Task to complete →
Where in the records does the word "light" occur? Copy each line in which it does.

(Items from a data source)
***
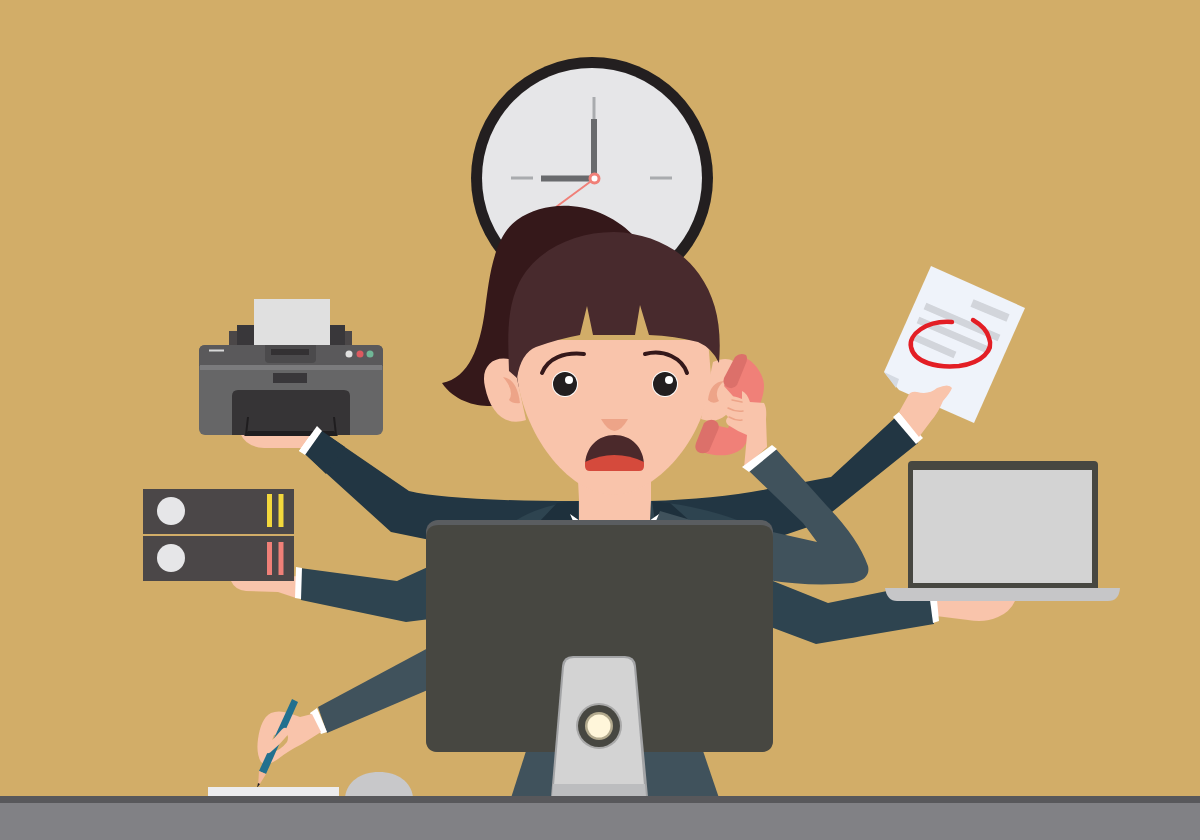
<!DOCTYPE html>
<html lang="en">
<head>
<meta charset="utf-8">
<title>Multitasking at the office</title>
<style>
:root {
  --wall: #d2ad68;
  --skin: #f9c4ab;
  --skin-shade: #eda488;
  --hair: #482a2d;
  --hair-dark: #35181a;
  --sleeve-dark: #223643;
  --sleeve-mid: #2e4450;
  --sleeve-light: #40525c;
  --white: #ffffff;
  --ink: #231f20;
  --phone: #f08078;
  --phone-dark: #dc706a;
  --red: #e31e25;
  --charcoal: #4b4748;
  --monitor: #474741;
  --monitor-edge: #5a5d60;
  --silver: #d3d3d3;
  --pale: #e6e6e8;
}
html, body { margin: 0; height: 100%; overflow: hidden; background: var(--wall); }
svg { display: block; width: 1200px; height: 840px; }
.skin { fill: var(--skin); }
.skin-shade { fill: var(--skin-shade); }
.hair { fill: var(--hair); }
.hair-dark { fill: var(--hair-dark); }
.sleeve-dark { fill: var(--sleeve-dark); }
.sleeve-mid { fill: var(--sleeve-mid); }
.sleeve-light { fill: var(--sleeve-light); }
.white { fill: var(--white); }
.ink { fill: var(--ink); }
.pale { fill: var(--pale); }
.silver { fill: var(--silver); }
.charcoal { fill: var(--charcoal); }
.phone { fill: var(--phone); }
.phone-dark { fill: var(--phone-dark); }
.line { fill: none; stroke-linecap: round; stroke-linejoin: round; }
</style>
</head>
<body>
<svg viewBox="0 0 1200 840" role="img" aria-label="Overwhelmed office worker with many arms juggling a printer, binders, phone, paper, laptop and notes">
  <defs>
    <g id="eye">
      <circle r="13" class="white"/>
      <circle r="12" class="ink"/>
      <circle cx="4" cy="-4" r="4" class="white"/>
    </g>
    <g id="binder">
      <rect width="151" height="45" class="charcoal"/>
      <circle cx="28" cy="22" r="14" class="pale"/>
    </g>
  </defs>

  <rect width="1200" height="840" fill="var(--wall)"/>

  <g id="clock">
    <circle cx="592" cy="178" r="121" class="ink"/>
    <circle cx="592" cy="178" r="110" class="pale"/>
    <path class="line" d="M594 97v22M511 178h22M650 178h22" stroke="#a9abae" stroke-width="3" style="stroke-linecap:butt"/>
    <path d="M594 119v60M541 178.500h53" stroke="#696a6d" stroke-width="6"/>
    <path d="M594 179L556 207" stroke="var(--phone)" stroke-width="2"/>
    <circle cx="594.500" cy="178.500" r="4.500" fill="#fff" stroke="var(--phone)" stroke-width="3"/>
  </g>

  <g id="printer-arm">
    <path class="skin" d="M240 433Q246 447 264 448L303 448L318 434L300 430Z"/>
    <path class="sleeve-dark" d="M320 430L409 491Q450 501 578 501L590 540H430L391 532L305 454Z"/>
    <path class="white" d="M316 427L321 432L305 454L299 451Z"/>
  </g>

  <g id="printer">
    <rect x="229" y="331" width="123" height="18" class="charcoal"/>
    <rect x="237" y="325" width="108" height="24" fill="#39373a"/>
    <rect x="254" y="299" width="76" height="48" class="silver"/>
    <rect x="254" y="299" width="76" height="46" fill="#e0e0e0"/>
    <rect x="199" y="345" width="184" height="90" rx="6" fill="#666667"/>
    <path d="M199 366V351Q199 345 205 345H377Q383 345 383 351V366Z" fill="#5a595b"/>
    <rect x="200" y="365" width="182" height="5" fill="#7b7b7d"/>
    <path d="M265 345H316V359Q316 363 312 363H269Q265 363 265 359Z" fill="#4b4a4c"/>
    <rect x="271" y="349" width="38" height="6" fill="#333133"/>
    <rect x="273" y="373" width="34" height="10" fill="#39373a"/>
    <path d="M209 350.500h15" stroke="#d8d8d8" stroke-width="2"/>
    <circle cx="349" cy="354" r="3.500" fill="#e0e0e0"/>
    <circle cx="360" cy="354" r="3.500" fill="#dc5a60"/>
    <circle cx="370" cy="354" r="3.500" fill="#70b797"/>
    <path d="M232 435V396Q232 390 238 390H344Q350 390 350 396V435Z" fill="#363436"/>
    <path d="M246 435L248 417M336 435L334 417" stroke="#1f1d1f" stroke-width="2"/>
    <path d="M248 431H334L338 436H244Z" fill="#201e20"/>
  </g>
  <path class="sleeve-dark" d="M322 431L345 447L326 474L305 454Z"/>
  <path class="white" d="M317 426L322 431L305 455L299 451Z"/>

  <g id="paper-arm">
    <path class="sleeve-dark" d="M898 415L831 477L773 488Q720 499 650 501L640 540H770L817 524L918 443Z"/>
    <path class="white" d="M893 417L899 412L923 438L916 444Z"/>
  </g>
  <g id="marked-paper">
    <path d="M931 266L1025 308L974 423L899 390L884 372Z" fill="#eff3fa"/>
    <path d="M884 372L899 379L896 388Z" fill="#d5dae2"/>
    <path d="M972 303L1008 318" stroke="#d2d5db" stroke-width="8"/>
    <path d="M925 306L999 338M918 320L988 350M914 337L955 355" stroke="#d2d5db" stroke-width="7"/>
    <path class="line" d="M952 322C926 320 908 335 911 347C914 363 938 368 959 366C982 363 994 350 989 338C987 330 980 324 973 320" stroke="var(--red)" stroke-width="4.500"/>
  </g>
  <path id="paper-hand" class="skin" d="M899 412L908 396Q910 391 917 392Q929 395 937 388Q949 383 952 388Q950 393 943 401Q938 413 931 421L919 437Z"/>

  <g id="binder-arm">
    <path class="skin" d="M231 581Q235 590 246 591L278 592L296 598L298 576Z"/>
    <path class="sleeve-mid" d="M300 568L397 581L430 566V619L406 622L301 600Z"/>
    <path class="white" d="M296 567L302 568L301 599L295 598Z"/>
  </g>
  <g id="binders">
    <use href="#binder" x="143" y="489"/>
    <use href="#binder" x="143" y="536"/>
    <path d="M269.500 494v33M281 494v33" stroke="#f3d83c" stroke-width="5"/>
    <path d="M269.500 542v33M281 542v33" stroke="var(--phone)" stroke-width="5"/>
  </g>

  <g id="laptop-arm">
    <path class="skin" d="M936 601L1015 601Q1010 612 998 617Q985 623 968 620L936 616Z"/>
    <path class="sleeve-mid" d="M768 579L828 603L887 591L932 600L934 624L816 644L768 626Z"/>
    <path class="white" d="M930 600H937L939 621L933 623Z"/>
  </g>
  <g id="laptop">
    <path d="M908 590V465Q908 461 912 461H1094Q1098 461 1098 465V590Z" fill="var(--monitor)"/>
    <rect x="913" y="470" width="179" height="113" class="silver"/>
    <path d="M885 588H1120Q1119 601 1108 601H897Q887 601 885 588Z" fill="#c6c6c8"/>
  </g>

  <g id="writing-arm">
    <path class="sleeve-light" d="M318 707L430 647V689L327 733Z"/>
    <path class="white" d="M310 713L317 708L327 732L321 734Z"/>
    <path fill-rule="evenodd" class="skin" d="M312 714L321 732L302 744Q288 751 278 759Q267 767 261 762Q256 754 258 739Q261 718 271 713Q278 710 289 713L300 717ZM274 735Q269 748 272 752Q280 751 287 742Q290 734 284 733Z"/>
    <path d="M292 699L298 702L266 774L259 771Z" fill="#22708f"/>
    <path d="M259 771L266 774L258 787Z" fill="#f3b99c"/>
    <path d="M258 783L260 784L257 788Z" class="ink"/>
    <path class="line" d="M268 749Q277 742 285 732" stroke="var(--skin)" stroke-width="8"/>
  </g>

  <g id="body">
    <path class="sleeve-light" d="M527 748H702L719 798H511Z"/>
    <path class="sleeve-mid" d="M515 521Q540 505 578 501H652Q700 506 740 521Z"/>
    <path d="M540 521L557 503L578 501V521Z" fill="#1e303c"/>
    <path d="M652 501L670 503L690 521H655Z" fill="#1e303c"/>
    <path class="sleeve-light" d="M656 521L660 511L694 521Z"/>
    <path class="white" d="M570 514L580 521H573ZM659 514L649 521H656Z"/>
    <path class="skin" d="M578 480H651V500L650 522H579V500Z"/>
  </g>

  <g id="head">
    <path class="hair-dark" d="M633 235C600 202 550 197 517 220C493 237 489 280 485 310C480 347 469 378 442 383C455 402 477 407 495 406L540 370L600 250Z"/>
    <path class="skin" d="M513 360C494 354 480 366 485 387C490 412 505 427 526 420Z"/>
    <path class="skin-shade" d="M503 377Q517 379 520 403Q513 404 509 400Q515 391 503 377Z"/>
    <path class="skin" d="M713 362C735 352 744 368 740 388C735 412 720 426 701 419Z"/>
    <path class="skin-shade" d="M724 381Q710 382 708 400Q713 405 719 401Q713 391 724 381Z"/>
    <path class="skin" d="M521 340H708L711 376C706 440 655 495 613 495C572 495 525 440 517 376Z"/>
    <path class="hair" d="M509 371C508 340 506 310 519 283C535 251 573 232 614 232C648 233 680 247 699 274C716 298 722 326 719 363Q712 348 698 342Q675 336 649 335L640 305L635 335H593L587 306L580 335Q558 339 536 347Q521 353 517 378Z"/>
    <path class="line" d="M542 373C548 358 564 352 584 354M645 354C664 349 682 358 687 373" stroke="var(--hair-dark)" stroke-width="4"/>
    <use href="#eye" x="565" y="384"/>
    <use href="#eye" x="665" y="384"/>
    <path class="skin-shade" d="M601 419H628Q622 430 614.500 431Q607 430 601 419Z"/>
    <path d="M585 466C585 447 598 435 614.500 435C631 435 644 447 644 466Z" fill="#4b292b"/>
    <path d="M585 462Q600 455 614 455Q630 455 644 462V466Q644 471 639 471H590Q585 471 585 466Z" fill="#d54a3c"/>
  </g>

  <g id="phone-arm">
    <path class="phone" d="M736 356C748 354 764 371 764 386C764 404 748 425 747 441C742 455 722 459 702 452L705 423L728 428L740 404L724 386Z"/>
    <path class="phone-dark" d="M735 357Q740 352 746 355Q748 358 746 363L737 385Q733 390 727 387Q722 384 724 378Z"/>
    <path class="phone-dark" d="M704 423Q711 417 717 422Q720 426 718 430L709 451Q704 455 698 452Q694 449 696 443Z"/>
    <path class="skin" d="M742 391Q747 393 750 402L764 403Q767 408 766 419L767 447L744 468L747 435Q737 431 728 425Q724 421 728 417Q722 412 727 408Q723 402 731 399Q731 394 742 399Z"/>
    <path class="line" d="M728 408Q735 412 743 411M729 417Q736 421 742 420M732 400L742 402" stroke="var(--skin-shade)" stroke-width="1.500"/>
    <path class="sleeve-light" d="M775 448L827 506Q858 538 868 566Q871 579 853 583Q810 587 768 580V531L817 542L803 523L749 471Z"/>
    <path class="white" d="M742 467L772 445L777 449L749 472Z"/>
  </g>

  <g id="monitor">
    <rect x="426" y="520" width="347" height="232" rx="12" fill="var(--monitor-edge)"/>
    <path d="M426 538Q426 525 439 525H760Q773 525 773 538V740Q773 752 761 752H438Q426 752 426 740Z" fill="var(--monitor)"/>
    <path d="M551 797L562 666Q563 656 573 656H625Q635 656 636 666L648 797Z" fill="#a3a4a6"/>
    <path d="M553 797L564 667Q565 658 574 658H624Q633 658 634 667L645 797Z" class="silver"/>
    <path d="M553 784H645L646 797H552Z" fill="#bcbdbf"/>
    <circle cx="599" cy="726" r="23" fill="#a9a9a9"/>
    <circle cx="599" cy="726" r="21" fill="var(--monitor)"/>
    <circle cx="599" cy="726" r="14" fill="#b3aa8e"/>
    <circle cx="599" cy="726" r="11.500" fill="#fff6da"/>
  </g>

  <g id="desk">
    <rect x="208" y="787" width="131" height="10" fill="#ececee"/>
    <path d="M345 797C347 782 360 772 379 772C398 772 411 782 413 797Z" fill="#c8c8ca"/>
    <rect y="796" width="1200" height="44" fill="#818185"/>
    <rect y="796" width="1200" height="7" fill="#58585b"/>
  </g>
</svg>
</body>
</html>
***
Your solution →
  --sleeve-light: #40525c;
.sleeve-light { fill: var(--sleeve-light); }
    <path class="sleeve-light" d="M318 707L430 647V689L327 733Z"/>
    <path class="sleeve-light" d="M527 748H702L719 798H511Z"/>
    <path class="sleeve-light" d="M656 521L660 511L694 521Z"/>
    <path class="sleeve-light" d="M775 448L827 506Q858 538 868 566Q871 579 853 583Q810 587 768 580V531L817 542L803 523L749 471Z"/>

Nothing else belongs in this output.